(Instructions to follow) Scan the entries below for the word "size" and copy every line where it turns up.

(Data for the task)

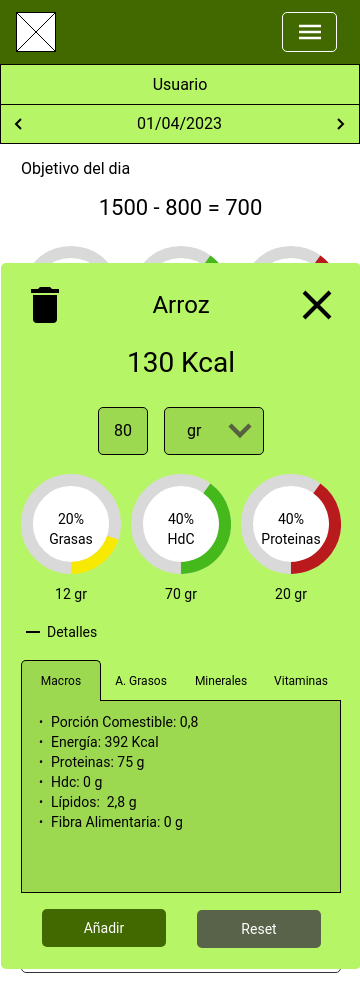
<!DOCTYPE html>
<html lang="es">
<head>
<meta charset="utf-8">
<title>Detalle de alimento</title>
<style>
:root {
  --olive: #426900;
  --lime: #b6f566;
  --lime-mid: #9dd950;
  --grey-button: #59634a;
  --chevron: #56613f;
  --track: #d9d9d9;
  --fat: #f7ea00;
  --carbs: #45b81b;
  --protein: #b91a1c;
  --ink: #000;
  --paper: #fff;
}
* { box-sizing: border-box; margin: 0; padding: 0; }
html, body { overflow: hidden; }
body { width: 360px; height: 989px; background: var(--paper); }
a { color: inherit; text-decoration: none; }
svg { display: block; }
.app {
  position: relative; width: 360px; height: 989px; overflow: hidden;
  background: var(--paper); color: var(--ink);
  font: 16px/20px Roboto, sans-serif;
}
.topbar {
  display: flex; justify-content: space-between; align-items: center;
  height: 64px; padding: 0 23px 0 16px; background: var(--olive);
}
.menu {
  display: grid; place-items: center; width: 55px; height: 40px;
  border: 1px solid var(--paper); border-radius: 5px;
}
.bar {
  display: flex; align-items: center; justify-content: center;
  height: 41px; border: 1px solid var(--ink); background: var(--lime);
}
.date { justify-content: space-between; height: 40px; margin-top: -1px; padding: 0 13px 0 12px; }
.goal { padding: 15px 20px 0 21px; }
.goal-total { margin: 16px 0 25px; font-size: 22px; line-height: 26px; text-align: center; }
.rings { display: flex; justify-content: space-between; }
.goal .rings { width: 320px; }
.meal-card {
  position: absolute; left: 21px; top: 900px; width: 320px; height: 73px;
  border: 1px solid #333; border-radius: 5px;
}
.sheet {
  position: absolute; left: 1px; top: 263px; width: 360px; height: 706px;
  padding: 20px 20px 0; border-radius: 5px; background: var(--lime);
}
.sheet-head { display: flex; justify-content: space-between; align-items: center; height: 44px; padding: 0 9px; }
h1 { font-size: 24px; font-weight: 400; }
.kcal { margin-top: 20px; font-size: 28px; line-height: 32px; text-align: center; }
.portion { display: flex; gap: 16px; margin: 28px 0 19px 77px; }
.amount, .unit {
  display: flex; align-items: center; justify-content: center; height: 48px;
  border: 1px solid var(--ink); border-radius: 5px; background: var(--lime-mid);
}
.amount { width: 50px; }
.unit { width: 100px; justify-content: space-between; padding: 0 11px 0 22px; }
.ring { position: relative; width: 100px; font-size: 14px; text-align: center; }
.ring .dial { width: 100px; height: 100px; }
.dial circle { fill: none; stroke: var(--track); stroke-width: 12; }
.dial .disc { fill: var(--paper); }
.dial .fat { stroke: var(--fat); }
.dial .carbs { stroke: var(--carbs); }
.dial .protein { stroke: var(--protein); }
.share { position: absolute; left: 0; top: 35px; width: 100px; }
.grams { margin-top: 10px; }
.details { display: flex; align-items: center; gap: 7px; margin: 18px 0 0 5px; font-size: 14px; }
.tabs { display: grid; grid-template-columns: repeat(4, 80px); margin-top: 18px; font-size: 12px; }
.tab { display: grid; place-items: center; height: 41px; white-space: nowrap; }
.tab.active {
  position: relative; z-index: 1; border: 1px solid var(--ink); border-bottom: 0;
  border-radius: 5px 5px 0 0; background: var(--lime-mid);
}
.panel {
  height: 193px; margin-top: -1px; padding: 11px 17px;
  border: 1px solid var(--ink); background: var(--lime-mid); font-size: 14px;
}
.panel ul { list-style: none; }
.panel li { display: flex; gap: 8px; white-space: pre; }
.panel li::before { content: "•"; width: 4px; font-size: 12px; }
.actions { display: flex; gap: 31px; margin: 16px 0 0 21px; }
.button {
  display: grid; place-items: center; width: 124px; height: 38px;
  border-radius: 5px; background: var(--olive); color: var(--paper); font-size: 14px;
}
.button.reset { margin-top: 1px; background: var(--grey-button); }
</style>
</head>
<body>
<div class="app">
  <header class="topbar">
    <svg width="40" height="40" role="img" aria-label="Espacio para logotipo">
      <rect x=".5" y=".5" width="39" height="39" fill="#fff" stroke="#000"/>
      <path d="M0 0 40 40M40 0 0 40" stroke="#000"/>
    </svg>
    <a class="menu" href="#" aria-label="Menú">
      <svg width="24" height="18" stroke="#fff" stroke-width="2.5"><path d="M1 3H23M1 9H23M1 15H23"/></svg>
    </a>
  </header>
  <div class="bar">Usuario</div>
  <nav class="bar date">
    <a href="#" aria-label="Día anterior"><svg width="12" height="14" fill="none" stroke="#000" stroke-width="2"><path d="M8 2 3 7 8 12"/></svg></a>
    <span>01/04/2023</span>
    <a href="#" aria-label="Día siguiente"><svg width="12" height="14" fill="none" stroke="#000" stroke-width="2"><path d="M4 2 9 7 4 12"/></svg></a>
  </nav>

  <main class="goal">
    <h2 style="font-size:16px;font-weight:400">Objetivo del dia</h2>
    <p class="goal-total">1500 - 800 = 700</p>
    <div class="rings">
      <svg class="dial" width="100" height="100"><use href="#ring-fat"/></svg>
      <svg class="dial" width="100" height="100"><use href="#ring-carbs"/></svg>
      <svg class="dial" width="100" height="100"><use href="#ring-protein"/></svg>
    </div>
  </main>
  <div class="meal-card"></div>

  <section class="sheet">
    <div class="sheet-head">
      <a href="#" aria-label="Eliminar">
        <svg width="30" height="38"><path d="M1 3H8L10 1H20L22 3H29V7H1ZM3 9H27V33Q27 37 23 37H7Q3 37 3 33Z"/></svg>
      </a>
      <h1>Arroz</h1>
      <a href="#" aria-label="Cerrar">
        <svg width="30" height="30" stroke="#000" stroke-width="4"><path d="M2 2 28 28M28 2 2 28"/></svg>
      </a>
    </div>
    <p class="kcal">130 Kcal</p>
    <div class="portion">
      <span class="amount">80</span>
      <a class="unit" href="#">gr
        <svg width="24" height="16" fill="none" stroke="var(--chevron)" stroke-width="4.5"><path d="M2 2 12 12 22 2"/></svg>
      </a>
    </div>
    <div class="rings">
      <div class="ring">
        <svg class="dial">
          <g id="ring-fat">
            <circle class="disc" cx="50" cy="50" r="44"/>
            <circle class="fat" cx="50" cy="50" r="44" pathLength="100" stroke-dasharray="20 80" transform="rotate(18 50 50)"/>
          </g>
        </svg>
        <p class="share">20%<br>Grasas</p>
        <p class="grams">12 gr</p>
      </div>
      <div class="ring">
        <svg class="dial">
          <g id="ring-carbs">
            <circle class="disc" cx="50" cy="50" r="44"/>
            <circle class="carbs" cx="50" cy="50" r="44" pathLength="100" stroke-dasharray="40 60" transform="rotate(-54 50 50)"/>
          </g>
        </svg>
        <p class="share">40%<br>HdC</p>
        <p class="grams">70 gr</p>
      </div>
      <div class="ring">
        <svg class="dial">
          <g id="ring-protein">
            <circle class="disc" cx="50" cy="50" r="44"/>
            <circle class="protein" cx="50" cy="50" r="44" pathLength="100" stroke-dasharray="40 60" transform="rotate(-54 50 50)"/>
          </g>
        </svg>
        <p class="share">40%<br>Proteinas</p>
        <p class="grams">20 gr</p>
      </div>
    </div>
    <a class="details" href="#">
      <svg width="14" height="2"><rect width="14" height="2"/></svg>
      Detalles
    </a>
    <nav class="tabs">
      <a class="tab active" href="#">Macros</a>
      <a class="tab" href="#">A. Grasos</a>
      <a class="tab" href="#">Minerales</a>
      <a class="tab" href="#">Vitaminas</a>
    </nav>
    <div class="panel">
      <ul>
        <li>Porción Comestible: 0,8</li>
        <li>Energía: 392 Kcal</li>
        <li>Proteinas: 75 g</li>
        <li>Hdc: 0 g</li>
        <li>Lípidos:  2,8 g</li>
        <li>Fibra Alimentaria: 0 g</li>
      </ul>
    </div>
    <div class="actions">
      <a class="button" href="#">Añadir</a>
      <a class="button reset" href="#">Reset</a>
    </div>
  </section>
</div>
</body>
</html>
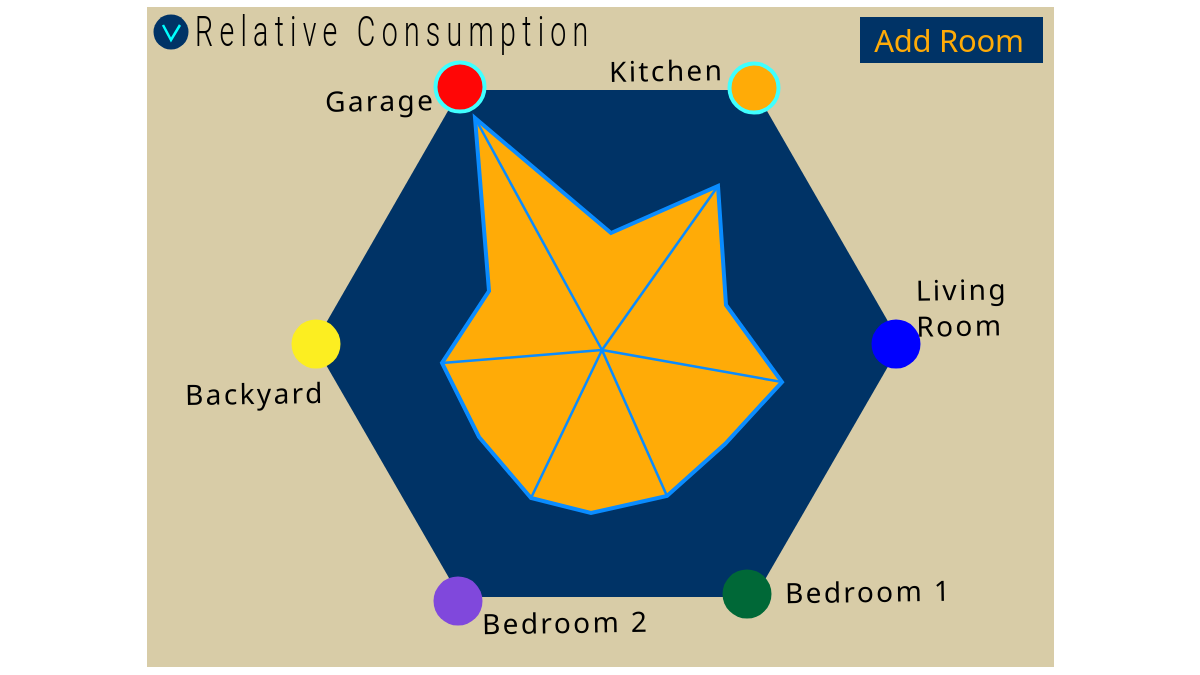
<!DOCTYPE html>
<html lang="en">
<head>
<meta charset="utf-8">
<title>Relative Consumption</title>
<style>
:root {
  --sand: #d8cca7;
  --navy: #003366;
  --amber: #ffab07;
  --line: #0a8cff;
  --aqua: #40ffff;
  --ink: #000;
}
* { box-sizing: border-box; margin: 0; }
body { width: 1200px; height: 675px; overflow: hidden; background: #fff; }
.panel {
  position: absolute; left: 147px; top: 7px;
  width: 907px; height: 660px;
  background: var(--sand); color: var(--ink);
}
.chart { position: absolute; left: 0; top: 0; width: 1200px; height: 675px; }
.header {
  position: relative;
  display: flex; align-items: flex-start;
  padding: 0 11px 0 6px;
}
.toggle { flex: none; width: 36px; height: 36px; margin-top: 7px; }
.title {
  flex: none; margin: 3px 0 0 6px;
  font: 300 42px/44px Roboto, sans-serif;
  letter-spacing: 9.2px; white-space: nowrap;
  transform: scaleX(.68); transform-origin: left;
}
.add-room {
  position: absolute; right: 11px; top: 10px;
  display: flex; align-items: center; justify-content: center;
  width: 183px; height: 46px; padding-right: 5px;
  background: var(--navy); color: var(--amber);
  font: 400 31px/46px "Noto Sans", sans-serif;
  letter-spacing: -.3px; text-decoration: none; white-space: nowrap;
}
.room {
  position: absolute;
  font: 400 28px/36px "Noto Sans", sans-serif;
  letter-spacing: 2.4px; white-space: nowrap;
  transform: rotate(-.9deg);
}
.garage { left: 325px; top: 82px; }
.kitchen { left: 609px; top: 52px; }
.living-room { left: 916px; top: 271px; }
.backyard { left: 185px; top: 375px; }
.bedroom-1 { left: 785px; top: 573px; }
.bedroom-2 { left: 482px; top: 604px; }
</style>
</head>
<body>
<main>
  <section class="panel">
    <header class="header">
      <svg class="toggle" viewBox="0 0 36 36" aria-hidden="true">
        <circle cx="18" cy="18" r="17.5" fill="var(--navy)"/>
        <path d="M10 11L18 26L27 11" fill="none" stroke="#00ffff" stroke-width="2.5"/>
      </svg>
      <h1 class="title">Relative Consumption</h1>
      <a class="add-room" href="#">Add Room</a>
    </header>
  </section>

  <svg class="chart" viewBox="0 0 1200 675" role="img" aria-label="Radar chart of consumption by room">
    <polygon fill="var(--navy)" points="460,90 755,90 901,344 755,597 460,597 314,344"/>
    <g stroke="var(--line)">
      <polygon fill="var(--amber)" stroke-width="4" points="475,118 611,233 718,186 726,305 782,382 725,444 667,496 591,513 531,498 479,437 442,363 489,291"/>
      <path fill="none" stroke-width="2.5" d="M602 350L475 118M602 350L718 186M602 350L782 382M602 350L667 496M602 350L531 498M602 350L442 363"/>
    </g>
    <g class="nodes">
      <g stroke="var(--aqua)" stroke-width="4">
        <circle cx="460" cy="87" r="24.5" fill="#ff0606"/>
        <circle cx="754" cy="88" r="24.5" fill="var(--amber)"/>
      </g>
      <circle cx="896" cy="344" r="24.5" fill="#0000ff"/>
      <circle cx="747" cy="594" r="24.5" fill="#006837"/>
      <circle cx="458" cy="601" r="24.5" fill="#8048dc"/>
      <circle cx="316" cy="344" r="24.5" fill="#fcee21"/>
    </g>
  </svg>

  <p class="room garage">Garage</p>
  <p class="room kitchen">Kitchen</p>
  <p class="room living-room">Living<br>Room</p>
  <p class="room backyard">Backyard</p>
  <p class="room bedroom-1">Bedroom 1</p>
  <p class="room bedroom-2">Bedroom 2</p>
</main>
</body>
</html>
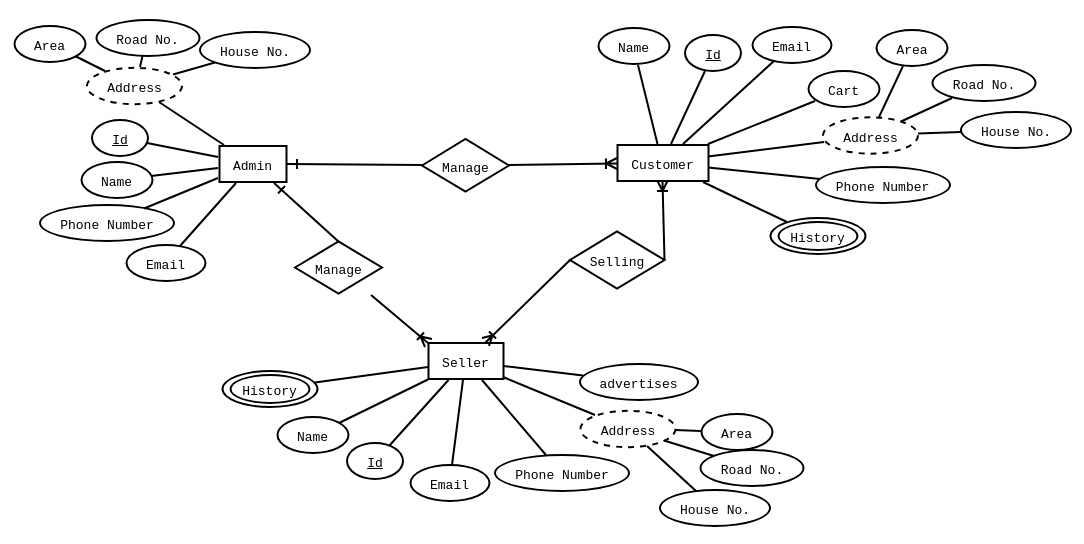
<!DOCTYPE html>
<html lang="en">
<head>
<meta charset="utf-8">
<title>Entity relationship diagram</title>
<style>
:root { --ink: #000; --paper: #fff; --stroke: 2px; }
* { box-sizing: border-box; }
body { margin: 0; background: var(--paper); }
.diagram {
  position: relative; width: 1084px; height: 544px; overflow: hidden;
  background: var(--paper); color: var(--ink);
  font: 13px/16px "Liberation Mono", monospace;
}
.connectors { position: absolute; left: 0; top: 0; fill: none; stroke: var(--ink); stroke-width: 2; }
.weak { stroke-dasharray: 6 6; }
.node {
  position: absolute; left: calc(var(--x) * 1px); top: calc(var(--y) * 1px);
  width: var(--w, 73px); height: 38px; padding-top: 5px;
  transform: translate(-50%, -50%);
  display: flex; align-items: center; justify-content: center; white-space: nowrap;
}
.attribute, .entity { border: var(--stroke) solid var(--ink); }
.attribute { border-radius: 50%; }
.key { --w: 58px; text-decoration: underline; }
.email { --w: 81px; }
.road { --w: 105px; }
.house { --w: 112px; }
.phone { --w: 136px; }
.adverts { --w: 120px; }
.multi { --w: 97px; }
.multi::after {
  content: ""; position: absolute; inset: 2px 6px;
  border: var(--stroke) solid var(--ink); border-radius: 50%;
}
</style>
</head>
<body>
<main class="diagram">
  <svg class="connectors" width="1084" height="544" viewBox="0 0 1084 544" aria-hidden="true">
    <g class="admin-links">
      <line x1="75" y1="56" x2="105" y2="71"/>
      <line x1="142.5" y1="56" x2="140" y2="67"/>
      <line x1="215" y1="62.5" x2="173" y2="74.5"/>
      <line x1="159" y1="102" x2="224" y2="145"/>
      <line x1="147" y1="143" x2="218" y2="157"/>
      <line x1="151" y1="176" x2="218" y2="168"/>
      <line x1="144" y1="208.5" x2="218" y2="178"/>
      <line x1="180" y1="246" x2="236" y2="183"/>
    </g>
    <g class="customer-links">
      <line x1="638" y1="65" x2="657.5" y2="144"/>
      <line x1="705" y1="71" x2="671" y2="144"/>
      <line x1="774" y1="61" x2="683" y2="144"/>
      <line x1="815" y1="101" x2="708" y2="144"/>
      <line x1="824" y1="142" x2="708" y2="156.5"/>
      <line x1="903" y1="66" x2="879" y2="117"/>
      <line x1="952" y1="98" x2="901" y2="121.5"/>
      <line x1="961" y1="132" x2="918" y2="133.5"/>
      <line x1="820" y1="179" x2="708" y2="167.5"/>
      <line x1="787" y1="222" x2="703" y2="182"/>
    </g>
    <g class="seller-links">
      <line x1="315" y1="382.5" x2="428" y2="367"/>
      <line x1="339" y1="423" x2="428" y2="379.5"/>
      <line x1="389" y1="446" x2="448.5" y2="380"/>
      <line x1="452" y1="465" x2="463" y2="380"/>
      <line x1="546" y1="455" x2="482" y2="380"/>
      <line x1="583" y1="375.5" x2="503" y2="366"/>
      <line x1="595" y1="415" x2="503" y2="377"/>
      <line x1="675" y1="430" x2="701" y2="431"/>
      <line x1="664" y1="440.5" x2="714" y2="456"/>
      <line x1="647" y1="446" x2="696" y2="491"/>
    </g>
    <g class="relationship-links">
      <path d="M287 164L422 165M297 159V169"/>
      <path d="M509 165L617 163.5M606 158.5V169M617 158L606 163.5L617 169"/>
      <path d="M274 183L339 242M278 193.5L285 186"/>
      <path d="M371 295L428 343M417 340L424 332.5M432 339L420.5 336.5L425 347"/>
      <path d="M664.5 260L662.5 181M657 191H668M657.5 181L662.5 191L667.5 181"/>
      <path d="M570 260L485 343M489 331.5L496 338.5M482 338L492.5 335.5L489 346"/>
    </g>
    <g class="relationships">
      <polygon points="422,165.5 465.5,139 509,165.5 465.5,191.5"/>
      <polygon points="295,267.5 338.5,241.5 382,267.5 338.5,293.5"/>
      <polygon points="570,260 617,231.5 664.5,260 617,288.5"/>
    </g>
    <g class="weak">
      <ellipse cx="134.5" cy="86" rx="47.5" ry="18.2"/>
      <ellipse cx="870.5" cy="135.5" rx="47.5" ry="18.2"/>
      <ellipse cx="628" cy="429" rx="47.5" ry="18.2"/>
    </g>
  </svg>

  <section class="admin">
    <div class="node entity" style="--x:252.5;--y:164;--w:69px">Admin</div>
    <div class="node attribute" style="--x:49.5;--y:44">Area</div>
    <div class="node attribute road" style="--x:147.5;--y:38">Road No.</div>
    <div class="node attribute house" style="--x:255;--y:50">House No.</div>
    <div class="node" style="--x:134.5;--y:86">Address</div>
    <div class="node attribute key" style="--x:120;--y:138">Id</div>
    <div class="node attribute" style="--x:116.5;--y:180">Name</div>
    <div class="node attribute phone" style="--x:107;--y:223">Phone Number</div>
    <div class="node attribute email" style="--x:165.5;--y:263">Email</div>
  </section>

  <section class="customer">
    <div class="node entity" style="--x:662.5;--y:163;--w:93px">Customer</div>
    <div class="node attribute" style="--x:633.5;--y:46">Name</div>
    <div class="node attribute key" style="--x:713;--y:53">Id</div>
    <div class="node attribute email" style="--x:791.5;--y:45">Email</div>
    <div class="node attribute" style="--x:843.5;--y:89">Cart</div>
    <div class="node attribute" style="--x:912;--y:48">Area</div>
    <div class="node attribute road" style="--x:984;--y:83">Road No.</div>
    <div class="node attribute house" style="--x:1016;--y:130">House No.</div>
    <div class="node" style="--x:870.5;--y:136">Address</div>
    <div class="node attribute phone" style="--x:882.5;--y:185">Phone Number</div>
    <div class="node attribute multi" style="--x:817.5;--y:236">History</div>
  </section>

  <section class="seller">
    <div class="node entity" style="--x:465.5;--y:361;--w:77px">Seller</div>
    <div class="node attribute multi" style="--x:269.5;--y:389">History</div>
    <div class="node attribute" style="--x:312.5;--y:435">Name</div>
    <div class="node attribute key" style="--x:375;--y:461">Id</div>
    <div class="node attribute email" style="--x:449.5;--y:483">Email</div>
    <div class="node attribute phone" style="--x:562;--y:473">Phone Number</div>
    <div class="node attribute adverts" style="--x:638.5;--y:382">advertises</div>
    <div class="node" style="--x:628;--y:429">Address</div>
    <div class="node attribute" style="--x:736.5;--y:432">Area</div>
    <div class="node attribute road" style="--x:752;--y:468">Road No.</div>
    <div class="node attribute house" style="--x:715;--y:508">House No.</div>
  </section>

  <section class="relationship-labels">
    <div class="node" style="--x:465.5;--y:166">Manage</div>
    <div class="node" style="--x:338.5;--y:268">Manage</div>
    <div class="node" style="--x:617;--y:260">Selling</div>
  </section>
</main>
</body>
</html>
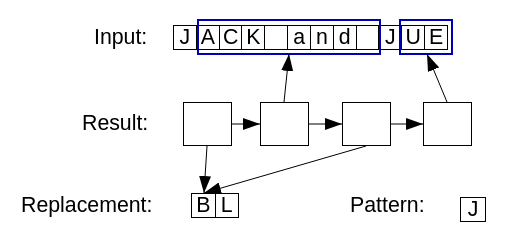
<!DOCTYPE html>
<html lang="en">
<head>
<meta charset="utf-8">
<title>Pattern replacement diagram</title>
<style>
:root { --ink: #000; --paper: #fff; --span: #0000b4; }
* { box-sizing: border-box; }
html, body { margin: 0; overflow: hidden; background: var(--paper); }
.diagram {
  position: relative; width: 505px; height: 243px; overflow: hidden;
  background: var(--paper); color: var(--ink);
  font: 21.3px/24px "Liberation Sans", Arial, sans-serif;
}
.diagram > * { position: absolute; }
.label { white-space: nowrap; }
.label-input { left: 94px; top: 25px; }
.label-result { left: 82px; top: 111px; }
.label-replacement { left: 21px; top: 193px; }
.label-pattern { left: 350px; top: 193px; }
.cells { display: flex; height: 25px; border: 1px solid var(--ink); }
.cells span { flex: 1 1 0; min-width: 0; height: 23px; line-height: 22px; text-align: center; }
.cells span + span { border-left: 1px solid var(--ink); }
.cells-input { left: 173px; top: 25px; width: 275px; }
.cells-replacement { left: 191px; top: 193px; width: 48px; }
.cells-pattern { left: 460px; top: 197px; width: 26px; }
.span { top: 19px; height: 36px; border: 2px solid var(--span); }
.span-middle { left: 197px; width: 184px; }
.span-end { left: 399px; width: 54px; }
.node { top: 102px; width: 49px; height: 44px; border: 1px solid var(--ink); }
.node-1 { left: 183px; }
.node-2 { left: 260px; }
.node-3 { left: 342px; }
.node-4 { left: 423px; }
.arrows { left: 0; top: 0; }
.arrows line { stroke: var(--ink); stroke-width: 1; marker-end: url(#head); }
.arrows marker path { fill: var(--ink); }
</style>
</head>
<body>
<main class="diagram">
  <div class="label label-input">Input:</div>
  <div class="cells cells-input">
    <span>J</span><span>A</span><span>C</span><span>K</span><span></span><span>a</span><span>n</span><span>d</span><span></span><span>J</span><span>U</span><span>E</span>
  </div>
  <div class="span span-middle"></div>
  <div class="span span-end"></div>

  <div class="label label-result">Result:</div>
  <div class="node node-1"></div>
  <div class="node node-2"></div>
  <div class="node node-3"></div>
  <div class="node node-4"></div>

  <div class="label label-replacement">Replacement:</div>
  <div class="cells cells-replacement"><span>B</span><span>L</span></div>

  <div class="label label-pattern">Pattern:</div>
  <div class="cells cells-pattern"><span>J</span></div>

  <svg class="arrows" width="505" height="243" viewBox="0 0 505 243" aria-hidden="true">
    <defs>
      <marker id="head" markerUnits="userSpaceOnUse" markerWidth="17" markerHeight="12" refX="17" refY="6" orient="auto">
        <path d="M0 0 17 6 0 12Z"/>
      </marker>
    </defs>
    <line x1="232" y1="124" x2="260" y2="124"/>
    <line x1="309" y1="124" x2="342" y2="124"/>
    <line x1="391" y1="124" x2="423" y2="124"/>
    <line x1="284" y1="102" x2="289" y2="54"/>
    <line x1="447" y1="102" x2="427" y2="54"/>
    <line x1="207" y1="146" x2="204" y2="193"/>
    <line x1="366" y1="146" x2="204" y2="193"/>
  </svg>
</main>
</body>
</html>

(Worked solution)
.goal-total { margin: 16px 0 25px; font-size: 22px; line-height: 26px; text-align: center; }
h1 { font-size: 24px; font-weight: 400; }
.kcal { margin-top: 20px; font-size: 28px; line-height: 32px; text-align: center; }
.ring { position: relative; width: 100px; font-size: 14px; text-align: center; }
.details { display: flex; align-items: center; gap: 7px; margin: 18px 0 0 5px; font-size: 14px; }
.tabs { display: grid; grid-template-columns: repeat(4, 80px); margin-top: 18px; font-size: 12px; }
  border: 1px solid var(--ink); background: var(--lime-mid); font-size: 14px;
.panel li::before { content: "•"; width: 4px; font-size: 12px; }
  border-radius: 5px; background: var(--olive); color: var(--paper); font-size: 14px;
    <h2 style="font-size:16px;font-weight:400">Objetivo del dia</h2>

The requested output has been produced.